## Assigned task
Restate word for word the lines of the material below, from the line with "171 L168 180" to the line with "203 C202 201", both lines included, and no others.

*** Opening Data under study ***

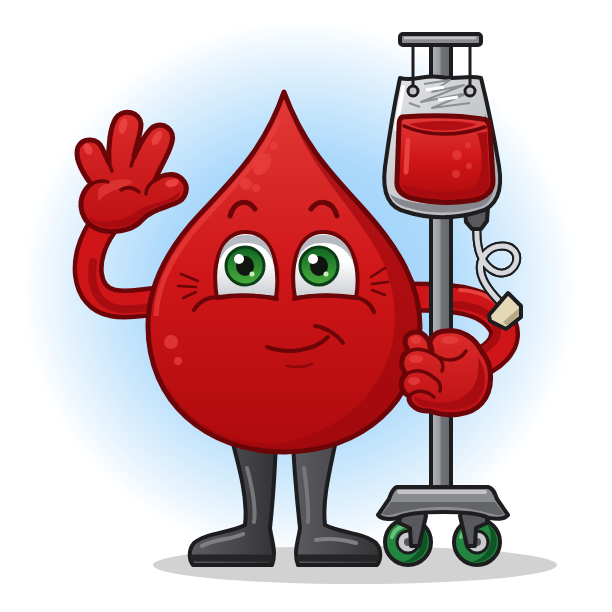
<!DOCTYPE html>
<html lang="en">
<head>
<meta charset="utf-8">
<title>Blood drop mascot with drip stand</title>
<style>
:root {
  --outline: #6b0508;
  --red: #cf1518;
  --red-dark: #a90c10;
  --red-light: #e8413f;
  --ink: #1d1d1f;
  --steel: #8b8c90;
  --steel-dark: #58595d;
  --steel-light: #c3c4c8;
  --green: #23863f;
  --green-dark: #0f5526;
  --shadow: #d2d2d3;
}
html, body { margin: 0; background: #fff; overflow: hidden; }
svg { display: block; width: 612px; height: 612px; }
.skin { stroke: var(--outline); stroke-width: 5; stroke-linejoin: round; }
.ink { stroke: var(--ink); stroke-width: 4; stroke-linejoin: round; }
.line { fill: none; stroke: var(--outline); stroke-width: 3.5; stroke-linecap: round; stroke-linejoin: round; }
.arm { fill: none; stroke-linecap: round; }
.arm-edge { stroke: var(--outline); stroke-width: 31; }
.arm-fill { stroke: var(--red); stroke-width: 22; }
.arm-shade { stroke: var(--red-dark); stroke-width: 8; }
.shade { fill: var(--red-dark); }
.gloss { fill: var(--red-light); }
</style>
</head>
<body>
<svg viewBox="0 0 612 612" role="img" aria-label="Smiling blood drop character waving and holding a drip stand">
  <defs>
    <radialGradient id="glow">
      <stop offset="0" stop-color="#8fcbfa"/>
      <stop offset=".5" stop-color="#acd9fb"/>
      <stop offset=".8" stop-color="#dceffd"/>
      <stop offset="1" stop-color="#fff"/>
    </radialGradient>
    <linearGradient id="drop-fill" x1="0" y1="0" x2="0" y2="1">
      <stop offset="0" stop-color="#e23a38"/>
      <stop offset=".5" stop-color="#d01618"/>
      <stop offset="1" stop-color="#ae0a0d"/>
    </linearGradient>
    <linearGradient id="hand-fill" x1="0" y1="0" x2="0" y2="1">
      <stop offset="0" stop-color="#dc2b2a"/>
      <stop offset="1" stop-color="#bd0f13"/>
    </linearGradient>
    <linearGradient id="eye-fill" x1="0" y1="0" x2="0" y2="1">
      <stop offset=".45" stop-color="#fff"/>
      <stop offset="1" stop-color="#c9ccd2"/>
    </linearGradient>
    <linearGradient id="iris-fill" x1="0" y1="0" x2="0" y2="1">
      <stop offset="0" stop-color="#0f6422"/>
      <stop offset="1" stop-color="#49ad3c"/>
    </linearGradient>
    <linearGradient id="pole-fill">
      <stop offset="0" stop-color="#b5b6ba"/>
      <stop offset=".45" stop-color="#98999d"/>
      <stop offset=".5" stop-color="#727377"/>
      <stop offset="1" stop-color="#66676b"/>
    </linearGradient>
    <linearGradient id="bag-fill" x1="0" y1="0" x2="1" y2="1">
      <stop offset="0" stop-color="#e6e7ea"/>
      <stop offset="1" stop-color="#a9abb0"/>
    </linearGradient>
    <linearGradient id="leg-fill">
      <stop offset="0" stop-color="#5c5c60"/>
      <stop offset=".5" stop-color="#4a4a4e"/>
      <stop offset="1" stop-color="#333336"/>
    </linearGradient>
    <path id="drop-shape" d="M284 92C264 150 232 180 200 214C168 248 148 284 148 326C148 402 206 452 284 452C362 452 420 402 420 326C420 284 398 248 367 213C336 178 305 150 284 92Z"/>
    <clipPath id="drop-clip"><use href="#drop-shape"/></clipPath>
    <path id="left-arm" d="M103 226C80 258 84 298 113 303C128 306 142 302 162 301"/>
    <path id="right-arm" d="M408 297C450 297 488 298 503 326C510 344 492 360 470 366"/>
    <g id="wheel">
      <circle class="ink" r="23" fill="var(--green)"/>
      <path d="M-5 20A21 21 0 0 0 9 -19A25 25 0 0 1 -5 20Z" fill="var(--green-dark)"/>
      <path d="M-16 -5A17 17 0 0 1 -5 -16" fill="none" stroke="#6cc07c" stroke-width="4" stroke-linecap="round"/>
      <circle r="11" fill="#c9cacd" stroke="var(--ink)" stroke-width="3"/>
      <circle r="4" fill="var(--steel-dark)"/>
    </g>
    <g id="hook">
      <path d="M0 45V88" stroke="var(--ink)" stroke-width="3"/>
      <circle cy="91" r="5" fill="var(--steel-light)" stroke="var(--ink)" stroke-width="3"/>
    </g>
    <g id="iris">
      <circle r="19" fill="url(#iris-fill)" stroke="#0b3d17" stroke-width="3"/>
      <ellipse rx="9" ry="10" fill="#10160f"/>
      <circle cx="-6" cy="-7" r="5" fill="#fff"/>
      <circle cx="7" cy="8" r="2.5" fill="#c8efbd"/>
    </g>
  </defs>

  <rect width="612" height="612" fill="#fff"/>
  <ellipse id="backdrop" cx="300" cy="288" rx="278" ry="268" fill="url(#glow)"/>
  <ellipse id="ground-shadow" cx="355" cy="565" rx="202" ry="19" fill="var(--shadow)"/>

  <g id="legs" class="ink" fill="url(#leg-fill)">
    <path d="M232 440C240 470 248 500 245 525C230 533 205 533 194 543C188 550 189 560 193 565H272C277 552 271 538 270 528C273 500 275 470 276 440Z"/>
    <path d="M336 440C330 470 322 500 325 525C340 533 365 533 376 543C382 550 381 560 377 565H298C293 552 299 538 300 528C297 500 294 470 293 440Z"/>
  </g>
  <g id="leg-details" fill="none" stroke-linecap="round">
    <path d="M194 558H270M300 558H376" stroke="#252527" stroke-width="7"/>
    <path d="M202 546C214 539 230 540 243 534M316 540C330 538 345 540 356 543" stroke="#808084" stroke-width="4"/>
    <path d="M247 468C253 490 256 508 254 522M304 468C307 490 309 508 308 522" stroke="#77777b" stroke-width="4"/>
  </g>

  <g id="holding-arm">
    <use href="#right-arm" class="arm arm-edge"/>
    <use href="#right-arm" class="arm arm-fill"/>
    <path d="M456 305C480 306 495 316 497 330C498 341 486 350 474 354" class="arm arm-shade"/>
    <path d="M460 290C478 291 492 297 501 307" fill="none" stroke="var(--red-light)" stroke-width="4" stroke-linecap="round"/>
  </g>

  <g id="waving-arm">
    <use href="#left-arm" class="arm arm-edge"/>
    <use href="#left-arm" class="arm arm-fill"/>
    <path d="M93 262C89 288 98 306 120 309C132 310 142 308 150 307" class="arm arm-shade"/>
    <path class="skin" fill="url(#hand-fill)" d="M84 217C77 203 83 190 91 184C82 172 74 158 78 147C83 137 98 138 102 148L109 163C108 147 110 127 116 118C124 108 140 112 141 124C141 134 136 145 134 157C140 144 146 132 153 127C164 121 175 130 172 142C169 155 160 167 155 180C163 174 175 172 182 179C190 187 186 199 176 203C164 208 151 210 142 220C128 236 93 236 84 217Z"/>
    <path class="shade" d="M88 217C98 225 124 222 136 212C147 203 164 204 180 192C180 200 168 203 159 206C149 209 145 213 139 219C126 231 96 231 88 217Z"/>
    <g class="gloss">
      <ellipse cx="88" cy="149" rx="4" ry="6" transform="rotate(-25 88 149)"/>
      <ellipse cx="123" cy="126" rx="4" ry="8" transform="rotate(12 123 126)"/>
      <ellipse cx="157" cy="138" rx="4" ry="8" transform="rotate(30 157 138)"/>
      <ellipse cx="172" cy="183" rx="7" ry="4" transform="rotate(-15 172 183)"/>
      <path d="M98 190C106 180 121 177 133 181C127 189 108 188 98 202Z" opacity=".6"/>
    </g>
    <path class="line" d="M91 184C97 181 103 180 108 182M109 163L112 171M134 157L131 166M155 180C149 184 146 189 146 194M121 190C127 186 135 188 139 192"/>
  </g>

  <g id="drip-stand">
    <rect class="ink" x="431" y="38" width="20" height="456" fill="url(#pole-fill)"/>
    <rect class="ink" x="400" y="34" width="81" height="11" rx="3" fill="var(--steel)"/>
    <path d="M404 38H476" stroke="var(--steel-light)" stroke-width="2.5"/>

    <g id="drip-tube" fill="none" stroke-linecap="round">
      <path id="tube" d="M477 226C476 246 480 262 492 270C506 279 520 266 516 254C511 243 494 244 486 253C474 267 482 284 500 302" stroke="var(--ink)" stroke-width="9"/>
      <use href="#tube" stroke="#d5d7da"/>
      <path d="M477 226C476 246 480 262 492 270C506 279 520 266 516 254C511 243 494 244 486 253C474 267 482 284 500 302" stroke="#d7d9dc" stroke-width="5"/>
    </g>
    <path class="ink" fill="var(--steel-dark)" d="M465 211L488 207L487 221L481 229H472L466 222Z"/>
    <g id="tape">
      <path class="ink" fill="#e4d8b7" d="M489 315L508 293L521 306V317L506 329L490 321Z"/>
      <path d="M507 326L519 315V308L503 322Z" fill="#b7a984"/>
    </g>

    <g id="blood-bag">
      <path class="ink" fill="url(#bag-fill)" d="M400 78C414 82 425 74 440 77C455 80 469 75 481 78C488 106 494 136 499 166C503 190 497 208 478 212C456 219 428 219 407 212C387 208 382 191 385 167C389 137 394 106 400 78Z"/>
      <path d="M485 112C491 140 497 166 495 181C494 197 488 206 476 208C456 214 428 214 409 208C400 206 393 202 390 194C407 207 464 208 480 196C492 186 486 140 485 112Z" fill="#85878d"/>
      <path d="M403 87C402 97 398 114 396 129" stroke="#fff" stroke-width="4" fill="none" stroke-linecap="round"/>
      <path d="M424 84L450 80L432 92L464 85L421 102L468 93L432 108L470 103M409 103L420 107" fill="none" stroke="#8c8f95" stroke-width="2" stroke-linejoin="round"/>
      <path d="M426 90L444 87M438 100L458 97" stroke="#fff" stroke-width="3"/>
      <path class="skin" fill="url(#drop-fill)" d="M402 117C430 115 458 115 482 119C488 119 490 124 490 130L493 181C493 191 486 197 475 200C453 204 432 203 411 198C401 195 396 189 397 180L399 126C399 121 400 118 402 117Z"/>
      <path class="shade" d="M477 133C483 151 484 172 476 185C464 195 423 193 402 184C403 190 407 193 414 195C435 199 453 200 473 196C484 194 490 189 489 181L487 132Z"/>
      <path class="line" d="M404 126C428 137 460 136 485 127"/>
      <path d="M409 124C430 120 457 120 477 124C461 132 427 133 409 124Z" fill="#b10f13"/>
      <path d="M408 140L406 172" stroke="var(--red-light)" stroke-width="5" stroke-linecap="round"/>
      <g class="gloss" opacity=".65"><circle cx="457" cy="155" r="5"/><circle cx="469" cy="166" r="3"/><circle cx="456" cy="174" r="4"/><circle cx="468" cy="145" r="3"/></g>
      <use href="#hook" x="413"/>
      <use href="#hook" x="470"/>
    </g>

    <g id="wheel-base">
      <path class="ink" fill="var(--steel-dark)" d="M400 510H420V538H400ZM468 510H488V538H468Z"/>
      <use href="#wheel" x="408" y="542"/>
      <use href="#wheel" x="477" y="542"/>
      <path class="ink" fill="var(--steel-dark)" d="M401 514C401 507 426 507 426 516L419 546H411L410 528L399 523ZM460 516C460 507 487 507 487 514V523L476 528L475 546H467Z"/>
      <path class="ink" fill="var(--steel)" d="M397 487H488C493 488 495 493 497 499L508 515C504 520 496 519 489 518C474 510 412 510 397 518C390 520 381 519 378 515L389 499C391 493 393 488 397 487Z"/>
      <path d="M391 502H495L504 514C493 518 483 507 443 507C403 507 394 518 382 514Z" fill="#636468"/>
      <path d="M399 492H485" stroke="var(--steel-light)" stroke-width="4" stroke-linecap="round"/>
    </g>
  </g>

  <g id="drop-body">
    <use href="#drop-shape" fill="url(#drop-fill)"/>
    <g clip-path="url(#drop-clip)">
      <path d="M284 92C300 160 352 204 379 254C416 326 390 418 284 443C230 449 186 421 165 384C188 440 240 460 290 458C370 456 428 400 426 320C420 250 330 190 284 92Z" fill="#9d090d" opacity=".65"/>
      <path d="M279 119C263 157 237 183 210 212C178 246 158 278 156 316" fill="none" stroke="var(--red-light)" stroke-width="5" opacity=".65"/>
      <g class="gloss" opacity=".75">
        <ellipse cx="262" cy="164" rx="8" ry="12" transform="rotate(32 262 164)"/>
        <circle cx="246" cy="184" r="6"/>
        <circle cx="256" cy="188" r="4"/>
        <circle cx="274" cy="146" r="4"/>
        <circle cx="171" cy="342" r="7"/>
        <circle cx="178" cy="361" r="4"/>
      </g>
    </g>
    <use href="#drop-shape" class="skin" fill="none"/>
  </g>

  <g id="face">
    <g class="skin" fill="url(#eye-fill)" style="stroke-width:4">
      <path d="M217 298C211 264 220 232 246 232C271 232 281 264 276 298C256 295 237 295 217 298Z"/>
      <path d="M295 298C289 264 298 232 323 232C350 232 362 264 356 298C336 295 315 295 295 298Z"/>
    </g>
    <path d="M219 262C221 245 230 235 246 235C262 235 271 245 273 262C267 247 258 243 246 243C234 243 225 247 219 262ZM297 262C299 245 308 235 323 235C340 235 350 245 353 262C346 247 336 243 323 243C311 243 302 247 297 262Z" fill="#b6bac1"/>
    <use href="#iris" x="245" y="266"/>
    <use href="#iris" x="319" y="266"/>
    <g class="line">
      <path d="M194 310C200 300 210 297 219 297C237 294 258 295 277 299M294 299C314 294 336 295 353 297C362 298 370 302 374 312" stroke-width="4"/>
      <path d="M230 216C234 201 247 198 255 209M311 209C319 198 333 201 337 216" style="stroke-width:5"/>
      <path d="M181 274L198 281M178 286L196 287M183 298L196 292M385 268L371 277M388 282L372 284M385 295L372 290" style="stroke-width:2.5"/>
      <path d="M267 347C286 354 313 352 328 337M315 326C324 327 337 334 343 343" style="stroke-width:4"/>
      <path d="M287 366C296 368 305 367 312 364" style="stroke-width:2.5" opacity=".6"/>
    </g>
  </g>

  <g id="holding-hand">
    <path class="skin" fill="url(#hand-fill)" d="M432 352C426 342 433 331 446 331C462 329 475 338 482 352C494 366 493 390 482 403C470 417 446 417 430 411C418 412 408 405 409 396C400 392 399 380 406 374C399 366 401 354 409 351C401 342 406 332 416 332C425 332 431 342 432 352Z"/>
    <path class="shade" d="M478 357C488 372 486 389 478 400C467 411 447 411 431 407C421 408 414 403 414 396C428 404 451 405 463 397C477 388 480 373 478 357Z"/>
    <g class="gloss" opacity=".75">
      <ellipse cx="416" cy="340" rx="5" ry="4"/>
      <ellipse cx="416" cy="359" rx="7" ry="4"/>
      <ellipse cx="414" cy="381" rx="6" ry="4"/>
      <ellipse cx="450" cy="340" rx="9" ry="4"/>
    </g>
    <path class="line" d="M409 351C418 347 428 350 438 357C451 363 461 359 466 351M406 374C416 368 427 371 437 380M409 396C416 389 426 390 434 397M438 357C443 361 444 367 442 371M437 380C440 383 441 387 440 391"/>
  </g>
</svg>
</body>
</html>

*** Closing Data under study ***
*** Opening Data under study ***

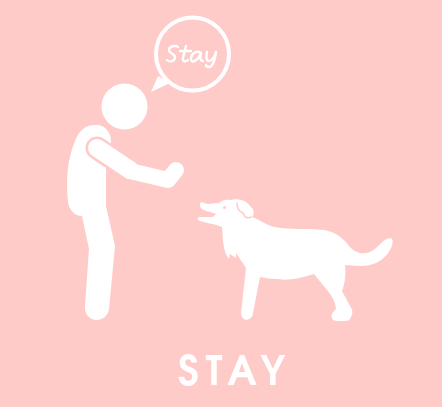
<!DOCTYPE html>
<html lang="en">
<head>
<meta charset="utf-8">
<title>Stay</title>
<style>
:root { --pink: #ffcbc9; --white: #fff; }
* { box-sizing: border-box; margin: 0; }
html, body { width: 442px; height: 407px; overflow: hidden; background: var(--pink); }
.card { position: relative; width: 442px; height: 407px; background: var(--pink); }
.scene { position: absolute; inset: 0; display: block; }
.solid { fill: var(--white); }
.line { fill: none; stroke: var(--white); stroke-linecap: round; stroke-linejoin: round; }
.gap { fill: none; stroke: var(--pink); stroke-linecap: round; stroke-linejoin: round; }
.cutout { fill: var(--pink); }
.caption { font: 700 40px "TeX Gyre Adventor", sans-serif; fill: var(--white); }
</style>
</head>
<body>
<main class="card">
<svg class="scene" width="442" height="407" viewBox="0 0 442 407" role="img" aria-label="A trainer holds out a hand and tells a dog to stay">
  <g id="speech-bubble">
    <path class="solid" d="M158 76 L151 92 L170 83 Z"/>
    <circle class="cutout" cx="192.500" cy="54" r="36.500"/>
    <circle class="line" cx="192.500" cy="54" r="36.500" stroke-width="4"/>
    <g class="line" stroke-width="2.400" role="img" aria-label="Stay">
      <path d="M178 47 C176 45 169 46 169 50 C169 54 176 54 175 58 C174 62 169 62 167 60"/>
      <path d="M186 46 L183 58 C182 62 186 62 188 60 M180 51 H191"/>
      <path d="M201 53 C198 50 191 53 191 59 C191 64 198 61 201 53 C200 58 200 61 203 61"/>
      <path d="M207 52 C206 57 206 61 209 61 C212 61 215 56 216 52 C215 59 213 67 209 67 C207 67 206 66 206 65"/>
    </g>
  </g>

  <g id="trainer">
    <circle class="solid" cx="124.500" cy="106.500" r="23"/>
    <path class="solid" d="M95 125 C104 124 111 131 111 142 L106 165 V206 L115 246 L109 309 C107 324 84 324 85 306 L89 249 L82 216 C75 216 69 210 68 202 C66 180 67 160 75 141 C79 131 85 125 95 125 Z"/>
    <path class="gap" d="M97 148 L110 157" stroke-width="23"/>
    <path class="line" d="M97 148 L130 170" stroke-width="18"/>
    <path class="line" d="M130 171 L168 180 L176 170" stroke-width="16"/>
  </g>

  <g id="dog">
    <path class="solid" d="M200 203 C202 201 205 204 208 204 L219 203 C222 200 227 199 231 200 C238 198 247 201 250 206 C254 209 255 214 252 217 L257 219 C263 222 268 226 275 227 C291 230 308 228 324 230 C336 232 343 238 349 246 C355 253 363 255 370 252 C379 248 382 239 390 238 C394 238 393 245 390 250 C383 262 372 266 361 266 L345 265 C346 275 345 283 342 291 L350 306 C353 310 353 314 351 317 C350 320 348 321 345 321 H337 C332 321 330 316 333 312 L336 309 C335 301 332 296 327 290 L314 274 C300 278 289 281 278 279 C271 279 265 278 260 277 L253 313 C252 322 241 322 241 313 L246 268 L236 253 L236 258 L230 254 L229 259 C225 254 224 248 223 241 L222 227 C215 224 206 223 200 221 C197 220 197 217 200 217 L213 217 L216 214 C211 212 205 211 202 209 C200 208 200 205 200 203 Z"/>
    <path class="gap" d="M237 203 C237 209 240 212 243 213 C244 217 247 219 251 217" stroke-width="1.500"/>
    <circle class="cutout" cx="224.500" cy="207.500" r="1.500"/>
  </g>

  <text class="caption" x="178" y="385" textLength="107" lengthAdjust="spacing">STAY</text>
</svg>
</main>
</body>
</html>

*** Closing Data under study ***

## Reply
    <path class="line" d="M130 171 L168 180 L176 170" stroke-width="16"/>
  </g>

  <g id="dog">
    <path class="solid" d="M200 203 C202 201 205 204 208 204 L219 203 C222 200 227 199 231 200 C238 198 247 201 250 206 C254 209 255 214 252 217 L257 219 C263 222 268 226 275 227 C291 230 308 228 324 230 C336 232 343 238 349 246 C355 253 363 255 370 252 C379 248 382 239 390 238 C394 238 393 245 390 250 C383 262 372 266 361 266 L345 265 C346 275 345 283 342 291 L350 306 C353 310 353 314 351 317 C350 320 348 321 345 321 H337 C332 321 330 316 333 312 L336 309 C335 301 332 296 327 290 L314 274 C300 278 289 281 278 279 C271 279 265 278 260 277 L253 313 C252 322 241 322 241 313 L246 268 L236 253 L236 258 L230 254 L229 259 C225 254 224 248 223 241 L222 227 C215 224 206 223 200 221 C197 220 197 217 200 217 L213 217 L216 214 C211 212 205 211 202 209 C200 208 200 205 200 203 Z"/>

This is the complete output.